"The first comprehensive survey of Socialist Realist painting." Out of print.
After the Bolshevik revolution in 1917, the new government took control of the art establishment in Russia, nationalizing all art collections and laying down the principles that were to govern the creation of works of art. During the next decades Socialist Realism became the mainstream movement, encompassing the work of nearly all Soviet artists: they were required to produce art comprehensible to the masses that would inspire admiration for the dignity of the working man and his task of building communism.
This book -- the first comprehensive survey of Socialist Realist painting -- traces this style from its artistic and intellectual origins in nineteenth-century Russia through its flowering in the middle of the twentieth century to its decline at the end of the Soviet period.

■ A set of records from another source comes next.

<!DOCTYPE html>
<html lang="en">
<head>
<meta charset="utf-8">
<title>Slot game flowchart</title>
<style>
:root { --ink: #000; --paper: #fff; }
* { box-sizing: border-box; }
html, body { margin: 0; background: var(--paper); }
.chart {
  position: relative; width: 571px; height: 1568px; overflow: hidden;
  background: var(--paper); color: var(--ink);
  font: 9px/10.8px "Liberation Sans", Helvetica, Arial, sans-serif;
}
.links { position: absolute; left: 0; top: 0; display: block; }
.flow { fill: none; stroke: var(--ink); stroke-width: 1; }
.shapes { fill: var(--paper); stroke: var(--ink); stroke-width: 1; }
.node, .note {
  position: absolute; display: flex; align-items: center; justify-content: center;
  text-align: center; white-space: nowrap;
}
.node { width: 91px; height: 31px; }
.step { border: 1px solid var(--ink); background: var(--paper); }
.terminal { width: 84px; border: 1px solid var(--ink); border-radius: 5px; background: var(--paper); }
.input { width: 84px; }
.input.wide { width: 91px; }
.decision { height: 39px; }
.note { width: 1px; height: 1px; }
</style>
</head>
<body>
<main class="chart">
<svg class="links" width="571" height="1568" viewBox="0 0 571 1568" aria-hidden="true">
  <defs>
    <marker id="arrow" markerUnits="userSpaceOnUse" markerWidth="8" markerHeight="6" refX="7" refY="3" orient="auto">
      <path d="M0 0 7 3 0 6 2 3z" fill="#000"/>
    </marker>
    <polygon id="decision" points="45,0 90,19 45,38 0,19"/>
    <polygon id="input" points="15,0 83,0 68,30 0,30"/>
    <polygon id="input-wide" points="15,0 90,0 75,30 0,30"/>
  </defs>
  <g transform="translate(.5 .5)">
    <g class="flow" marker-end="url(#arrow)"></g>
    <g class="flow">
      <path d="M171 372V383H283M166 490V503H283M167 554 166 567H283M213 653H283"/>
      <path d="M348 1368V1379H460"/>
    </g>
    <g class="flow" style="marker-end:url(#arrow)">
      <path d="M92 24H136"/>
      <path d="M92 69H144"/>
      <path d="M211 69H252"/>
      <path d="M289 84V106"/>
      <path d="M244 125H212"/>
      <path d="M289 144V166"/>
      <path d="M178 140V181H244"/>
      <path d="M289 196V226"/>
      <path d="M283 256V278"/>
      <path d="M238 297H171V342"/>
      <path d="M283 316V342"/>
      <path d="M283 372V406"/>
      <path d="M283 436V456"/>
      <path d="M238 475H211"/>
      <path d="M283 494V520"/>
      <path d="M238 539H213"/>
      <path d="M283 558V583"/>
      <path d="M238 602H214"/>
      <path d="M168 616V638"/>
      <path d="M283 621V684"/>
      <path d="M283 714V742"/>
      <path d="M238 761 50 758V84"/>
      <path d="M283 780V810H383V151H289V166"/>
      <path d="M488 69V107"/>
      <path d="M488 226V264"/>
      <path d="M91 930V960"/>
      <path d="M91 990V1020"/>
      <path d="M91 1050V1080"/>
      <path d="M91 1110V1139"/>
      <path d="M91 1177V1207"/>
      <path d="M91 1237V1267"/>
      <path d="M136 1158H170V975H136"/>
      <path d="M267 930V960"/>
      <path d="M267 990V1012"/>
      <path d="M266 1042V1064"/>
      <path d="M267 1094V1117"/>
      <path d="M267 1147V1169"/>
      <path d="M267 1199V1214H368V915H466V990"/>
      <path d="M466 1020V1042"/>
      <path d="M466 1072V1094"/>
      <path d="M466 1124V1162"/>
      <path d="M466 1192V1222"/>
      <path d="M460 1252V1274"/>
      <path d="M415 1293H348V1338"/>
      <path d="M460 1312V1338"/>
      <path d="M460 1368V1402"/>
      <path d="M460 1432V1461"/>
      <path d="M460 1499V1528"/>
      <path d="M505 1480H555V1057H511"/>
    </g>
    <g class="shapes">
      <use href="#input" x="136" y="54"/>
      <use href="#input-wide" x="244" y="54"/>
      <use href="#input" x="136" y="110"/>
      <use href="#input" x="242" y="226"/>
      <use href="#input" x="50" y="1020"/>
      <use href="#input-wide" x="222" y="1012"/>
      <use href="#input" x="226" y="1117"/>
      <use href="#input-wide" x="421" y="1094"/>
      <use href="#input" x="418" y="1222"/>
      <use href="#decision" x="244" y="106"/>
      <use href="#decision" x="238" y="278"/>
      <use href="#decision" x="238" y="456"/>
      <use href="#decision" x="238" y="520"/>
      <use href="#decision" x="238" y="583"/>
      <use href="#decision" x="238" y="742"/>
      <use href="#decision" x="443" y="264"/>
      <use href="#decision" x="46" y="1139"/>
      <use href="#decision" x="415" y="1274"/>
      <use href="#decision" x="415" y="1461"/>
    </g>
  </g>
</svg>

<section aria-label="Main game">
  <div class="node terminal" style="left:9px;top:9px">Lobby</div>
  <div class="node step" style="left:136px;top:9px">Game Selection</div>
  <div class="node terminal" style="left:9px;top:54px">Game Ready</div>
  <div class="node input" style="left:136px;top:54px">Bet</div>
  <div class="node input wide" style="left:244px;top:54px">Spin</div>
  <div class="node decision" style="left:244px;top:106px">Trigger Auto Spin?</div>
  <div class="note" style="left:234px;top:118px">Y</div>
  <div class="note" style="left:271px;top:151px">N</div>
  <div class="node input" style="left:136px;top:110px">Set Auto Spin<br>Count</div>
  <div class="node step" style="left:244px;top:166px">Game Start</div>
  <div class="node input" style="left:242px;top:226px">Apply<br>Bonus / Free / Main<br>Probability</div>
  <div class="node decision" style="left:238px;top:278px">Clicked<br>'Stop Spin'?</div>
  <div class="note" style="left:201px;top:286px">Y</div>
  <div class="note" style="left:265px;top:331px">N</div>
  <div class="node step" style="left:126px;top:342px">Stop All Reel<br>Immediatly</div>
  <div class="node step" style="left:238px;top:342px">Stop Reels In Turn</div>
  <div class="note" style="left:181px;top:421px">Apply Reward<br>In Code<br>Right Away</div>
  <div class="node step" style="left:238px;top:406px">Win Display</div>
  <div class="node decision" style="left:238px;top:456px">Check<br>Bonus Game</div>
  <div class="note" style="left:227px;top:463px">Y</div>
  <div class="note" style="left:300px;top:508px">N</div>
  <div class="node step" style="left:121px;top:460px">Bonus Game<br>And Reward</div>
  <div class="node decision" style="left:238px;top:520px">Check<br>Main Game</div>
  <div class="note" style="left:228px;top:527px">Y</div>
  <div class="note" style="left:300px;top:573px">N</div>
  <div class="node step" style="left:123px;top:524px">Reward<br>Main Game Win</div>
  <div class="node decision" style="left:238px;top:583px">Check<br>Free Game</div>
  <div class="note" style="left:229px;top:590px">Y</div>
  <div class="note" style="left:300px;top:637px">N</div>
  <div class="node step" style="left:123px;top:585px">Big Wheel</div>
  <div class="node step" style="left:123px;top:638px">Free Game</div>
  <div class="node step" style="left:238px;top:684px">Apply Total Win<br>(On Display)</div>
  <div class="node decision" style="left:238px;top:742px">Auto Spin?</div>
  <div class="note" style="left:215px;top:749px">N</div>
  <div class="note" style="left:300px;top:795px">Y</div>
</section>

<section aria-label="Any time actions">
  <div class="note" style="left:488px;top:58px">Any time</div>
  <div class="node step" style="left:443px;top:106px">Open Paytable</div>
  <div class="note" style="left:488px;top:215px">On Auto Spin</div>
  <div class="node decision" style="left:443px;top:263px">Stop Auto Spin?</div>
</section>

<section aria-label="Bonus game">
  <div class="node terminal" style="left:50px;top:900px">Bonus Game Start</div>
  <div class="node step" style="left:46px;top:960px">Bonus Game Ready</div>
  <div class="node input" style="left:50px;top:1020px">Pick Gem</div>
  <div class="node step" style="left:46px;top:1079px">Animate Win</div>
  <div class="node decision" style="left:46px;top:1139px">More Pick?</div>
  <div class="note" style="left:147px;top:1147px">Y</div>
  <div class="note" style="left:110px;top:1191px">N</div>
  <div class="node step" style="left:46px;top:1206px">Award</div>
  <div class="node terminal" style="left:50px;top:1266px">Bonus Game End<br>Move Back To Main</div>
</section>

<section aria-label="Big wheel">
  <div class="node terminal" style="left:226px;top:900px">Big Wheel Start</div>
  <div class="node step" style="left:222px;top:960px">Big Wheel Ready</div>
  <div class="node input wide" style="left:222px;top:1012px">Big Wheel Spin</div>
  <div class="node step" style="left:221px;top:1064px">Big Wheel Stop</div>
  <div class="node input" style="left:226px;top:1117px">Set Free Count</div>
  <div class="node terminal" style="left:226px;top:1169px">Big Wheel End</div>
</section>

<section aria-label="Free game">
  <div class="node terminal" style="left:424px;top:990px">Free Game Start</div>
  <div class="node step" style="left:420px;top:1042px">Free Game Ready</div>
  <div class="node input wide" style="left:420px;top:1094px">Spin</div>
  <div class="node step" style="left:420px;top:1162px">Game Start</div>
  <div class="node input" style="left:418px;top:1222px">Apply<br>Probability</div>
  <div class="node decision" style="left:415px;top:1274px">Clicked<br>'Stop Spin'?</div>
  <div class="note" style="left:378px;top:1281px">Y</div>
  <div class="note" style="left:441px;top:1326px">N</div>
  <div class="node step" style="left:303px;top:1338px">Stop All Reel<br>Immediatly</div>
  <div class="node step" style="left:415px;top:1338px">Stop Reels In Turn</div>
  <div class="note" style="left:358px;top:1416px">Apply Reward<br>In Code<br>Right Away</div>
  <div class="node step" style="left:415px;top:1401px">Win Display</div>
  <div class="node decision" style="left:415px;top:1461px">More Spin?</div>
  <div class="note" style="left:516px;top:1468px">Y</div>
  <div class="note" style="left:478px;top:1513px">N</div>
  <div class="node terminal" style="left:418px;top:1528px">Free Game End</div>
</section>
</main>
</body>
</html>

Matthew Cullerne Bown analyzes the formal and stylistic development of the art and discusses the theory underpinning it. He describes the creative work of such key figures as Aleksandr Deineka, Arkadi Plastov, and Geli Korzhev, as well as the work of hundreds of other lesser-known painters throughout the century. He considers the work of artists in Moscow and St. Petersburg and also of those painters active in the Russian provinces and in the Soviet republics other than Russia. In its geographical and chronological sweep, its lavish illustrations, and its wealth of primary source material, the book is an indispensable study of a major art movement of the twentieth century.